Lucky for us Canadians, we do have the hot brother in Kim’s Convenience, so that’s something. But when you can count the number of leading Asian men with one hand, you gotta know something’s up.
If we delve deeper into the history of Asian men on film, it gets worse. Characters are basically one-dimensional tropes. There’s the ninja, the nerdy dude who’s good at math, the comic relief sidekick and the effeminate man who will never get the girl. Looking for specific examples? There’s a socially inept Long Duk Dong from Sixteen Candles (who doesn’t know how to use a fork), Mickey Rooney all up in that yellowface playing a grumpy Asian man in Breakfast at Tiffany’s, all the bad guys who are super evil but really good at martial arts. You get the point. And if they aren’t any of those characters, they simply don’t exist.

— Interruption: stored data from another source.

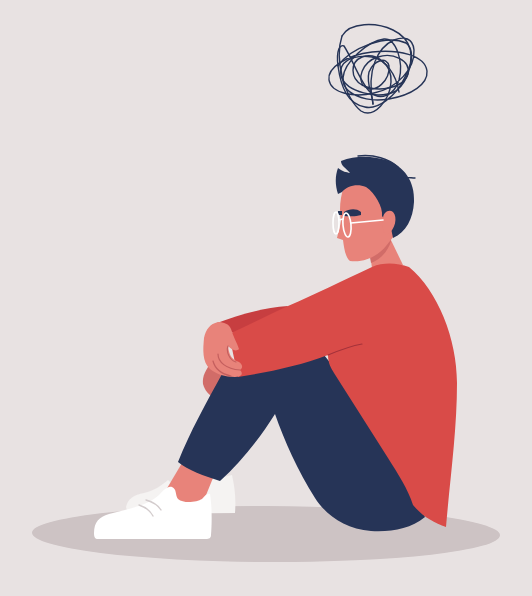
<!DOCTYPE html>
<html lang="en">
<head>
<meta charset="utf-8">
<title>Tangled thoughts</title>
<style>
:root {
  --background: #e8e2e2;
  --ground: #cdc3c4;
  --navy: #263457;
  --red: #d94b48;
  --red-dark: #c73e40;
  --red-line: #a5323a;
  --skin: #e8837a;
  --skin-dark: #d16c68;
  --skin-line: #c45f5e;
  --shoe: #ffffff;
  --shoe-far: #f5f3f2;
  --shoe-line: #d3cccd;
}
html, body { margin: 0; overflow: hidden; background: var(--background); }
.illustration { display: block; width: 532px; height: 596px; }
.line { fill: none; stroke-linecap: round; stroke-linejoin: round; }
.ground { fill: var(--ground); }
.navy { fill: var(--navy); }
.sweater { fill: var(--red); }
.sleeve-far { fill: var(--red-dark); }
.sweater-fold { stroke: var(--red-line); stroke-width: 1.2; }
.skin { fill: var(--skin); }
.skin-shade { fill: var(--skin-dark); }
.skin-fold { stroke: var(--skin-line); stroke-width: 1.2; }
.shoe { fill: var(--shoe); }
.shoe-far { fill: var(--shoe-far); }
.lace { stroke: var(--shoe-line); stroke-width: 1.4; }
.scribble { stroke: var(--navy); stroke-width: 1.4; }
.glasses { stroke: var(--shoe); stroke-width: 1.6; }
</style>
</head>
<body>
<svg class="illustration" viewBox="0 0 532 596" role="img" aria-label="A man in a red sweater sits hugging his knees under a tangled scribble">
  <ellipse class="ground" cx="266" cy="534" rx="234" ry="28" transform="rotate(0.3 266 534)"/>

  <g id="scribble" class="line scribble">
    <path d="M342 36C350 22 376 22 393 30C412 39 416 58 405 77C396 97 377 110 365 107C348 104 341 88 338 66C336 50 340 44 344 46C352 58 360 82 370 92C380 101 394 96 399 80C404 62 396 38 384 39C368 41 344 62 343 78C342 93 364 103 389 99C412 95 428 84 427 71C425 55 398 49 372 52C346 55 327 68 329 80C331 93 354 98 374 93C398 88 415 68 414 50C413 38 404 36 394 40C378 47 366 70 373 104"/>
    <path d="M342 36C334 60 345 98 361 111C374 119 390 100 391 82C392 64 376 52 362 57C350 62 350 78 362 85C378 93 404 88 408 74C411 60 392 52 378 57C362 62 356 80 365 87C376 94 390 80 389 66C387 56 374 60 369 72C366 84 372 92 373 104"/>
    <path d="M338 66C350 48 386 34 406 43C418 52 408 82 396 91C378 100 346 92 341 76C338 62 352 54 372 57C386 60 396 74 399 92"/>
  </g>

  <g id="far-leg">
    <path class="shoe-far" d="M126 507C128 498 134 495 144 493C154 491 162 485 168 480L184 494L211 477C220 480 226 476 232 475C235 488 236 500 235 513L128 514Z"/>
    <path class="skin-shade" d="M212 362C206 369 202 376 203 384C205 391 209 395 214 398L226 376Z"/>
  </g>

  <path id="far-sleeve" class="sleeve-far" d="M217 323C238 315 262 308 288 306L276 324L230 333Z"/>

  <g id="near-foot">
    <path class="skin" d="M182 463L166 490L176 503L202 505L213 478Z"/>
    <path class="shoe" d="M94 533C94 522 99 517 109 514C128 509 147 506 159 495C164 490 167 486 172 487C177 489 175 495 178 499C184 504 197 502 202 499C205 496 207 493 210 494C212 506 212 523 211 535C211 538 209 539 206 539H98C95 539 94 537 94 533Z"/>
    <path class="line lace" d="M139 505C145 507 150 510 153 516M146 500C153 502 158 505 161 510"/>
  </g>

  <path id="trousers" class="navy" d="M222 374C250 374 292 362 324 355C350 386 389 448 414 494L425 517C410 529 392 532 371 531C345 529 326 515 315 498C298 471 284 440 275 414C260 438 241 462 220 481C204 476 188 470 178 462C190 432 206 403 222 374Z"/>

  <g id="head">
    <path class="skin" d="M388 234L403 265L372 268L370 254Z"/>
    <path class="skin-shade" d="M390 238C386 247 379 254 370 257L371 263C382 259 389 249 391 241Z"/>
    <path class="skin" d="M344 186C340 198 339 210 341 221C340 227 338 233 337 238L343 240C344 247 345 257 350 261C365 263 379 255 386 246L394 236L398 212L378 184L354 178Z"/>
    <path class="navy" d="M338 194C335 185 335 176 338 168C343 172 346 172 350 173C346 168 341 166 341 161C356 155 373 156 386 160C404 166 415 181 414 202C413 219 406 232 393 238L391 228L382 216C383 207 375 193 366 187C357 183 347 186 342 192Z"/>
    <path class="line scribble" d="M358 156C374 154 389 159 398 167M402 178C407 177 411 178 415 178"/>
    <path class="skin" d="M383 219C383 212 389 209 393 212C398 217 395 230 388 234C384 235 382 231 383 219Z"/>
    <path class="navy" d="M338 211L342 211L342 215L338 215ZM344 212C349 209 356 208 361 212L361 215C355 217 349 216 344 216Z"/>
    <g class="line glasses">
      <ellipse cx="336" cy="223" rx="3" ry="11"/>
      <ellipse cx="347" cy="225" rx="4" ry="12" transform="rotate(-5 347 225)"/>
      <path d="M339 220L343 219M351 223L383 220"/>
    </g>
  </g>

  <g id="sweater">
    <path class="sweater" d="M372 267C384 262 397 263 409 267C438 291 457 339 457 383C457 431 450 479 446 527C434 523 422 516 413 505C408 489 398 474 388 458L334 373C331 368 328 363 328 355C299 366 269 372 238 377L229 334C249 325 270 314 288 306C316 294 342 281 372 267Z"/>
    <path class="line sweater-fold" d="M328 355C340 350 351 346 362 344"/>
  </g>

  <g id="hand">
    <path class="skin" d="M204 338C206 329 210 324 218 322C224 322 229 324 231 329C233 336 237 343 239 349C236 352 232 350 228 346C229 353 230 359 239 362C243 365 243 368 240 370C244 374 241 377 235 377C225 377 216 374 210 369C202 362 203 349 204 338Z"/>
    <path class="line skin-fold" d="M228 346C226 351 229 360 236 362M218 354C218 362 226 369 240 370M213 361C215 369 222 374 231 376"/>
  </g>
</svg>
</body>
</html>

It’s Asian Men, a short film by NaRhee Ahn, attempts to debunk these myths in the best way she knows how: by objectifying the Asian men Magic Mike style. While the film isn’t exactly the greatest (it probably won’t be winning any Oscars any time soon), it is a step in the right direction. With so many talented, attractive Asian men out there (Takeshi Kaneshiro and Daniel Henney, anyone?), it’s sad to think that they’re usually relegated into the realm of mere caricatures (and unwanted ones at that).
With data from OkCupid reporting that Asian men have a rating of negative 7 per cent, compared to negative 2 per cent for black men, negative 1 per cent for Latino men, and positive 8 per cent for white men (wait, what?), we can’t help but think that representation and stereotypes must have something to do with it.
When you’re either a nerdy sidekick, perpetually the foreign ninja master or well, non-existent in pop culture, it’s not exactly difficult to see why these numbers exist. While we know these harmful stereotypes just aren’t true, it’s probably time for Hollywood to follow suit. In the meantime, we hope films like Ahn’s open doors to roles that Asian men have long deserved.